--- Entries provided ---

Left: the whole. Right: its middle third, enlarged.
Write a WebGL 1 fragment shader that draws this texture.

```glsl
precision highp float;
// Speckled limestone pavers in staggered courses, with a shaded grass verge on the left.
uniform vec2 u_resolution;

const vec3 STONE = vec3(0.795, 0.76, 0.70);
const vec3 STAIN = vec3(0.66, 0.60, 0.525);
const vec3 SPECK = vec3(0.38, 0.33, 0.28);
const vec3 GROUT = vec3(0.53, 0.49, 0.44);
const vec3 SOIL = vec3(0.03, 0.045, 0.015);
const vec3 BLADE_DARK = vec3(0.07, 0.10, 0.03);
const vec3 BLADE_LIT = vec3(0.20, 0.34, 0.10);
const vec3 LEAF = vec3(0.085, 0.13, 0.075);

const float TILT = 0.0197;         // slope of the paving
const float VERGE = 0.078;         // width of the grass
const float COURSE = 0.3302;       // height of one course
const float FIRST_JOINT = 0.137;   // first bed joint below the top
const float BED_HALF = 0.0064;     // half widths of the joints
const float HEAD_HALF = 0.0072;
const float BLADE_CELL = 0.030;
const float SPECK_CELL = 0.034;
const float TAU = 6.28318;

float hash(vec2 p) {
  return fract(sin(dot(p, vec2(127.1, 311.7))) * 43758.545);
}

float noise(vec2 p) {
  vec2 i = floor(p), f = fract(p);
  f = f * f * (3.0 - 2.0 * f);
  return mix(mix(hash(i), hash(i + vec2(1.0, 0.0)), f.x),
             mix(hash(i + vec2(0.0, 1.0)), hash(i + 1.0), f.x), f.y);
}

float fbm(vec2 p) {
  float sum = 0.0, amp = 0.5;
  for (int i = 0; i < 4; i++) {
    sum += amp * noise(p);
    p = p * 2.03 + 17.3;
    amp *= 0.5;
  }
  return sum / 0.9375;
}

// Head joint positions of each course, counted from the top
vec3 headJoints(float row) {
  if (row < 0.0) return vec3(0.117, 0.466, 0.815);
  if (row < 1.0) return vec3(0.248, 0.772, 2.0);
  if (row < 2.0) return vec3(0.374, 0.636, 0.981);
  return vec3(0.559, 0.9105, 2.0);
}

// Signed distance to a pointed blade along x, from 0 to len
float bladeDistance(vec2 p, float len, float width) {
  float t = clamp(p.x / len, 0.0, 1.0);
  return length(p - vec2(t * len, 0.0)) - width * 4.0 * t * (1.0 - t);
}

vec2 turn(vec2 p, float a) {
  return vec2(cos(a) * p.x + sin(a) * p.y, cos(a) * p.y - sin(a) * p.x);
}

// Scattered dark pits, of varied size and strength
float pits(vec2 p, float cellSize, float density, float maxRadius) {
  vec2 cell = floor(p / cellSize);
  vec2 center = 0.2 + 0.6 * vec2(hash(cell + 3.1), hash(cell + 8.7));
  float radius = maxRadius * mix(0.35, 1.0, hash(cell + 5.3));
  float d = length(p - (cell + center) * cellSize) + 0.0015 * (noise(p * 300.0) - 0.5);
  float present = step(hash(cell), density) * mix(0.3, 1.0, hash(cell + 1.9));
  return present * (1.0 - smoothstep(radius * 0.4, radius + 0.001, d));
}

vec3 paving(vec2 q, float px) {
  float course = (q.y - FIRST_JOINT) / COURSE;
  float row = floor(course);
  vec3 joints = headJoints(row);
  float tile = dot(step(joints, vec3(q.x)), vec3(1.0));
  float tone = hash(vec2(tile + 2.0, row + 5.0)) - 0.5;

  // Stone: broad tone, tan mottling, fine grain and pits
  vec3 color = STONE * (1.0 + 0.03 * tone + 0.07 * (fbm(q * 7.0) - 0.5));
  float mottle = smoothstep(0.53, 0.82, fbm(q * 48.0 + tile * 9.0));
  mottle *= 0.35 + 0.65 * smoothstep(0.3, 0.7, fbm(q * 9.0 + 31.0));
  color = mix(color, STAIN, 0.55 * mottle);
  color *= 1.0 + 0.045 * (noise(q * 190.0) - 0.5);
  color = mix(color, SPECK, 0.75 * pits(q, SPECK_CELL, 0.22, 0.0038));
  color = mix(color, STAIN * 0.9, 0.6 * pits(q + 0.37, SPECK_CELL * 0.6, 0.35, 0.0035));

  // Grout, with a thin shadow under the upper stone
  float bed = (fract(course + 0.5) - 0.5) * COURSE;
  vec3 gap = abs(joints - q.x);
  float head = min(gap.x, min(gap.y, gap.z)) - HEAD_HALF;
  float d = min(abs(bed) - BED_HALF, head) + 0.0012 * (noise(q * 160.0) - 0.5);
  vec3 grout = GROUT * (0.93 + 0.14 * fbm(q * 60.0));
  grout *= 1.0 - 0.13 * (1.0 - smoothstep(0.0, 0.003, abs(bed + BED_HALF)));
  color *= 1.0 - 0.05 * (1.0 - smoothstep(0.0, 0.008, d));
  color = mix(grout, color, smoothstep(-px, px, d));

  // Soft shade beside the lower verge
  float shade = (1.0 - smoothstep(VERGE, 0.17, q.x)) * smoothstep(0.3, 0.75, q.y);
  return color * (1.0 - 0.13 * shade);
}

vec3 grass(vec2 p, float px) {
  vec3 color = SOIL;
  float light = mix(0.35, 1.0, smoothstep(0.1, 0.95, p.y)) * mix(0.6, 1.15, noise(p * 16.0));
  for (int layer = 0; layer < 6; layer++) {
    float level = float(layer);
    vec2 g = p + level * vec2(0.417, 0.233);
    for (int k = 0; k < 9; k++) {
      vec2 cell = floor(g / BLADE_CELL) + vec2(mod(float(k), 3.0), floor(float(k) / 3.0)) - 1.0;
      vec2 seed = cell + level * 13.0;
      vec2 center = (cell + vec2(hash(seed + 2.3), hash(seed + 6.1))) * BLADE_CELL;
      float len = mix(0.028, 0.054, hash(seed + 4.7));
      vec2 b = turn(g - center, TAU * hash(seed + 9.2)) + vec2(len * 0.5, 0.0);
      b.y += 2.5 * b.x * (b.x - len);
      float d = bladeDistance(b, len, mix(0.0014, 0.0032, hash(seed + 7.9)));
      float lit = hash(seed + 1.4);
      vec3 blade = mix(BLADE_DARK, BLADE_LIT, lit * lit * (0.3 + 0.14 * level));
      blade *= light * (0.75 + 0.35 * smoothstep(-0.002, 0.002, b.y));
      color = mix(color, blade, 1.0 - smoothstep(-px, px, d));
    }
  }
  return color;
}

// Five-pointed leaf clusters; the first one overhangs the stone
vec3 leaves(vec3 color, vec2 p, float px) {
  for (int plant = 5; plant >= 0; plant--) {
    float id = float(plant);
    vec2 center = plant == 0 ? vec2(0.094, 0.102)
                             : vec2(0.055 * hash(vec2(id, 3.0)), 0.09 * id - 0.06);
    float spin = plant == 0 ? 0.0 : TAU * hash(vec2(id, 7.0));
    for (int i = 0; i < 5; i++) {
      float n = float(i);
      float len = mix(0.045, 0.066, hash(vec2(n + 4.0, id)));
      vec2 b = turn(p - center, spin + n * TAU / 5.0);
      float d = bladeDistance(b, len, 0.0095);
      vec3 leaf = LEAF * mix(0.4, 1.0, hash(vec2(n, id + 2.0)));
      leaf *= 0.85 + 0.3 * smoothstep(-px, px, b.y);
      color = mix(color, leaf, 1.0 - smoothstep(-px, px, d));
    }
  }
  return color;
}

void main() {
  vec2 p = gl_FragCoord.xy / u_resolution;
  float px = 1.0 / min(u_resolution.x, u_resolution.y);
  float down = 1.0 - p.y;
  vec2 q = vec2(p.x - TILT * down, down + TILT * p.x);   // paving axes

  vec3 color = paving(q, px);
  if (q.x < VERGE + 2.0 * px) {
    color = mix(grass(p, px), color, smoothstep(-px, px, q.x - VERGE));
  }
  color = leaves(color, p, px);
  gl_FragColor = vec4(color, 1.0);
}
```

---
--- Entries provided ---

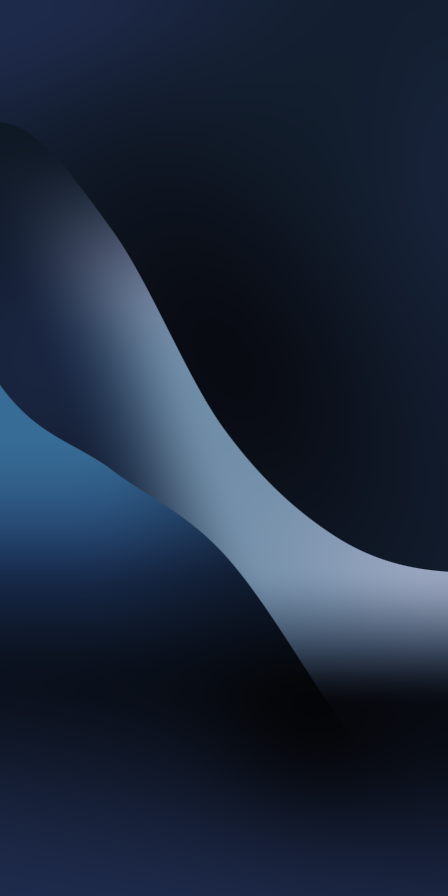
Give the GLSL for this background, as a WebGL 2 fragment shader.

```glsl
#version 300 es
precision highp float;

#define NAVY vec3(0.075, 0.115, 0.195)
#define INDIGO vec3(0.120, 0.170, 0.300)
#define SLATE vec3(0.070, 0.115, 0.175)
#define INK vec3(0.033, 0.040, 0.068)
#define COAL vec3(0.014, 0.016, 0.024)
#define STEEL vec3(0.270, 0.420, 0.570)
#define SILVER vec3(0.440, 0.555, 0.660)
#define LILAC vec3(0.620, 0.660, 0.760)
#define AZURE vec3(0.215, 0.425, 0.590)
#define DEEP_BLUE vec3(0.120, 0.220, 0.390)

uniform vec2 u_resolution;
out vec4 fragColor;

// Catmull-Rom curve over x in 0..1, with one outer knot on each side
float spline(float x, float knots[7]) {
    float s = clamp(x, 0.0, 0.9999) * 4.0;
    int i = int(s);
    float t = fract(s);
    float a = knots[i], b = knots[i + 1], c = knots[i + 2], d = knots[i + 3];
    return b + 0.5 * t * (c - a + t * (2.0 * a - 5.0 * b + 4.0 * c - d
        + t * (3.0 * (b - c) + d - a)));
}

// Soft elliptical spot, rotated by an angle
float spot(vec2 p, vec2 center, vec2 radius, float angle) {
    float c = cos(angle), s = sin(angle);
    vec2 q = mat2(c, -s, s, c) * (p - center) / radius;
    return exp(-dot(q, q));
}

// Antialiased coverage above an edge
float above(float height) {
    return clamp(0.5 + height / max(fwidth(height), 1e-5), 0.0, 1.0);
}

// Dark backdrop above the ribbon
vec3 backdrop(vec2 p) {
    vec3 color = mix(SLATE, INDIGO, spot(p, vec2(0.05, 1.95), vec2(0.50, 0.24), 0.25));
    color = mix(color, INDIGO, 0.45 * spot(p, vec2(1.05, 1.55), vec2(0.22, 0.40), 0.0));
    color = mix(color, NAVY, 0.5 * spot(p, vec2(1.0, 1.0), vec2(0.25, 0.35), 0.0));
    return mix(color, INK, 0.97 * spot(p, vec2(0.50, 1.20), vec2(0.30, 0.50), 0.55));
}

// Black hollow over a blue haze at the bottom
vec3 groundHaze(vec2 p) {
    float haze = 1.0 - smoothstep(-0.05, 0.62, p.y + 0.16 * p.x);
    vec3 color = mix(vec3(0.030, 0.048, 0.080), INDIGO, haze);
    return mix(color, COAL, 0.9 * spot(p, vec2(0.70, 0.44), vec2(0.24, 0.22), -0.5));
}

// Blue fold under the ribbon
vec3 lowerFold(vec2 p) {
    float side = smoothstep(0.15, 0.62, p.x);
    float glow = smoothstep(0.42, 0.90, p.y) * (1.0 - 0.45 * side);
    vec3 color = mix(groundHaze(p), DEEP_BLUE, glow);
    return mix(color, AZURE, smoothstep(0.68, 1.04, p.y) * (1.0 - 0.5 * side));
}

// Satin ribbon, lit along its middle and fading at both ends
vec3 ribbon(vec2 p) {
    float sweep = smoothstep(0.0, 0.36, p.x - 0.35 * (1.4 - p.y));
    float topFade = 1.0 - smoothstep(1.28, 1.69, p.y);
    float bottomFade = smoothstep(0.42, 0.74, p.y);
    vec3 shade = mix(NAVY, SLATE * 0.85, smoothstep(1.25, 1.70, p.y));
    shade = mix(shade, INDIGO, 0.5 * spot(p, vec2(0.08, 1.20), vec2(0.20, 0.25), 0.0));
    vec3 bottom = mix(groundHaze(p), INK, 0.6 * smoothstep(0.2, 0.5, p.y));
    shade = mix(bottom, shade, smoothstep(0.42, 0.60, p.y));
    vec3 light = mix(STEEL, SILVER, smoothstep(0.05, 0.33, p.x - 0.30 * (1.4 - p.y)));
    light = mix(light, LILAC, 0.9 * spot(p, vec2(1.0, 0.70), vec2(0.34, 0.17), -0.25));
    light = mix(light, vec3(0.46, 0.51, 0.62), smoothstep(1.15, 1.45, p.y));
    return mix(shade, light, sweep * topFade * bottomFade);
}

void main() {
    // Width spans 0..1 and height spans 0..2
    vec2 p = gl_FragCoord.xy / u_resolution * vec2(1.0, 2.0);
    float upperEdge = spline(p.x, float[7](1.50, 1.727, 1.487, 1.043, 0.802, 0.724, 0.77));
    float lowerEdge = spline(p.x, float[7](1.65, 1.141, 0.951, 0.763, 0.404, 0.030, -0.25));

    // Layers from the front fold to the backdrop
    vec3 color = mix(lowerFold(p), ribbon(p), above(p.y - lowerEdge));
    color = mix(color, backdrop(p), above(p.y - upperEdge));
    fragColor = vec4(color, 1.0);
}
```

---

:: Exercise instructions ::
Using the records given above, list every line that includes the word "center".

:: Solution to the problem ::
  vec2 center = 0.2 + 0.6 * vec2(hash(cell + 3.1), hash(cell + 8.7));
  float d = length(p - (cell + center) * cellSize) + 0.0015 * (noise(p * 300.0) - 0.5);
      vec2 center = (cell + vec2(hash(seed + 2.3), hash(seed + 6.1))) * BLADE_CELL;
      vec2 b = turn(g - center, TAU * hash(seed + 9.2)) + vec2(len * 0.5, 0.0);
    vec2 center = plant == 0 ? vec2(0.094, 0.102)
      vec2 b = turn(p - center, spin + n * TAU / 5.0);
float spot(vec2 p, vec2 center, vec2 radius, float angle) {
    vec2 q = mat2(c, -s, s, c) * (p - center) / radius;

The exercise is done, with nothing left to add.